Born London 1954.
At the age of 14, he won the Observer's National Political Cartoon Com... more
Born London 1954.
At the age of 14, he won the Observer's National Political Cartoon Competition in 1968. At 17, he was accepted at the Slade School to study Fine Art. After leaving the Slade he worked and studied in Japan for 5 years. Since returning from Japan in the late 1970s he has produced political cartoons and
illustrations continuously for the left press. His first book of cartoons,
'The Big Bang for Bureaucrats', an attack on the governments plans for civil defence in
the event of a nuclear attack, was taken up by the late Jo Spence at the Cockpit Gallery in
London and turned into a travelling exhibition that toured the UK for a year before going
on show in London's County Hall, then home of the GLC. In 1986 he worked for the New Statesman magazine and then John Pilger's News on Sunday. In 1993 he was runner-up in the National Political Cartoon Competition organised by the
Guardian, Financial Times and the Angle Gallery where a solo show followed. In 1996, his
work was bought by the Museum of London. More recently, his images for Artists' Against the War and the Stop the War Coalition have
gone around the world and been reproduced on placards in San Francisco and rickshaws across
Dhaka with postcards of his work being sold to thousands on the demonstrations against the

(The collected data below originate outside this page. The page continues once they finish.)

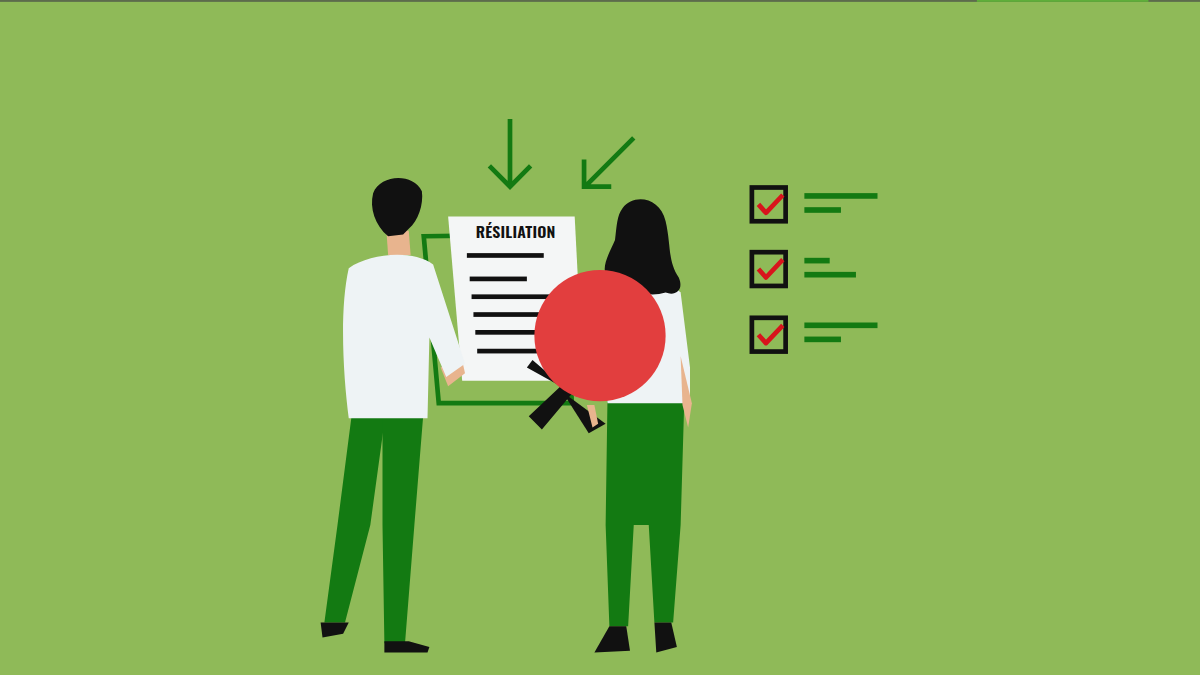
<!DOCTYPE html>
<html lang="fr">
<head>
<meta charset="utf-8">
<title>Résiliation</title>
<link rel="stylesheet" href="https://fonts.googleapis.com/css2?family=Oswald:wght@600&display=swap">
<style>
  :root {
    --bg: #8fba58;
    --ink: #111111;
    --leaf: #137a12;
    --paper: #f4f6f6;
    --shirt: #eef3f5;
    --skin: #e8b48e;
    --seal: #e23e3e;
    --tick: #d8141c;
    --topline: #5d6b4c;
    --progress: #5fae3a;
  }
  html, body { margin: 0; padding: 0; overflow: hidden; }
  body { width: 1200px; height: 675px; background: var(--bg); }
  .scene { display: block; width: 1200px; height: 675px; }
  .doc-title { font-family: "Oswald", "Arial Narrow", sans-serif; font-weight: 600; font-size: 17px; fill: var(--ink); letter-spacing: 0.2px; }
</style>
</head>
<body>
<svg class="scene" viewBox="0 0 1280 720" xmlns="http://www.w3.org/2000/svg" role="img" aria-label="Deux personnes devant un document de résiliation scellé, à côté d'une liste cochée">
  <defs>
    <g id="check-box">
      <rect x="0" y="0" width="36" height="36" fill="none" stroke="var(--ink)" stroke-width="5"/>
      <path d="M7 18 L15 27 L33 8" fill="none" stroke="var(--tick)" stroke-width="5" stroke-linejoin="round"/>
    </g>
  </defs>

  <rect width="1280" height="720" fill="var(--bg)"/>
  <rect class="top-rule" x="0" y="0" width="1280" height="2" fill="var(--topline)"/>
  <rect class="progress" x="1042" y="0" width="183" height="2" fill="var(--progress)"/>

  <g class="arrows" fill="none" stroke="var(--leaf)" stroke-width="5">
    <path d="M544 127 V198 M522 177 L544 199 L566 177"/>
    <path d="M676 147 L624 199 M623 170 V199 H652"/>
  </g>

  <g class="document">
    <polygon points="452,252 600,250 610,430 468,430" fill="none" stroke="var(--leaf)" stroke-width="5"/>
    <polygon points="478,231 613,231 622,406 493,406" fill="var(--paper)"/>
    <text class="doc-title" x="550" y="254" text-anchor="middle">RÉSILIATION</text>
    <g fill="var(--ink)">
      <rect x="498" y="270" width="82" height="5"/>
      <rect x="501" y="295" width="61" height="5"/>
      <rect x="503" y="314" width="87" height="5"/>
      <rect x="505" y="333" width="85" height="5"/>
      <rect x="507" y="352" width="73" height="5"/>
      <rect x="509" y="372" width="71" height="5"/>
    </g>
  </g>

  <g class="man">
    <path d="M376 436 H412 L395 560 L368 664 H346 L360 560 Z" fill="var(--leaf)"/>
    <path d="M408 436 H452 L442 560 L432 686 H410 L408 560 Z" fill="var(--leaf)"/>
    <path d="M342 664 H372 L366 676 L344 680 Z" fill="var(--ink)"/>
    <path d="M410 684 H436 L458 690 L456 696 H410 Z" fill="var(--ink)"/>
    <path d="M412 244 L436 246 L438 272 L414 272 Z" fill="var(--skin)"/>
    <path d="M470 392 L492 380 L496 398 L478 412 Z" fill="var(--skin)"/>
    <path d="M372 286 C395 270 440 266 462 282 L496 388 L476 402 L458 360 L456 446 H372 C366 400 362 330 372 286 Z" fill="var(--shirt)"/>
    <path d="M398 206 C406 186 440 184 450 204 C452 218 446 236 436 244 L430 250 L414 252 C400 240 394 222 398 206 Z" fill="var(--ink)"/>
  </g>

  <g class="woman">
    <path d="M648 424 H730 L726 560 L718 664 H698 L692 560 L676 560 L670 668 H650 L646 560 Z" fill="var(--leaf)"/>
    <path d="M650 668 H668 L672 694 L634 696 Z" fill="var(--ink)"/>
    <path d="M698 664 H716 L722 690 L700 696 Z" fill="var(--ink)"/>
    <path d="M654 304 C672 296 710 296 726 312 L736 392 L736 430 H648 C644 380 644 330 654 304 Z" fill="var(--shirt)"/>
    <path d="M726 380 L738 430 L734 456 L728 432 Z" fill="var(--skin)"/>
    <path d="M664 222 C676 206 704 210 710 236 C716 262 712 278 724 296 C730 310 720 316 710 312 C690 318 668 310 648 296 C640 286 650 270 656 256 C658 240 658 230 664 222 Z" fill="var(--ink)"/>
  </g>

  <g class="seal">
    <path d="M568 384 L610 420 L578 458 L564 444 L598 412 L562 392 Z" fill="var(--ink)"/>
    <path d="M600 418 L646 452 L628 462 Z" fill="var(--ink)"/>
    <circle cx="640" cy="358" r="70" fill="var(--seal)"/>
    <path d="M626 432 L632 456 L638 452 L634 432 Z" fill="var(--skin)"/>
  </g>

  <g class="checklist">
    <use href="#check-box" x="802" y="200"/>
    <use href="#check-box" x="802" y="269"/>
    <use href="#check-box" x="802" y="339"/>
    <g fill="var(--leaf)">
      <rect x="858" y="206" width="78" height="6"/>
      <rect x="858" y="221" width="39" height="6"/>
      <rect x="858" y="275" width="27" height="6"/>
      <rect x="858" y="290" width="55" height="6"/>
      <rect x="858" y="344" width="78" height="6"/>
      <rect x="858" y="359" width="39" height="6"/>
    </g>
  </g>
</svg>
</body>
</html>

Afghan and Iraq wars, helping to raise money for the anti-war movement. From its foundation in 2004 he has worked closely with Respect producing cartoons for its
tabloids and postcards and billboards for its European and General Election campaigns. He
produced all the visual art for George Galloway's election victory in Bethnal Green and Bow
in 2005 and in the same year his second book 'Topple the Mighty' which includes a detailed
history of attacks on public statues, was published. In 2006, his anti-war work was used in the film 'Children of Men' directed by Alfonso Cuaron
,with Michael Caine, Clive Owen and Julianne Moore. Earlier this year, 2 of his works were exhibited at Tate Britain as part of Mark Wallinger's
State Britain installation which was responsible for Wallinger winning the Turner Prize. Recently, his anti-war work was on show in the Imperial War Museum's 'Weapons of Mass
Communication' exhibition of war posters from its collection. In 2008, his work was acquired by the Cartoon Museum in London.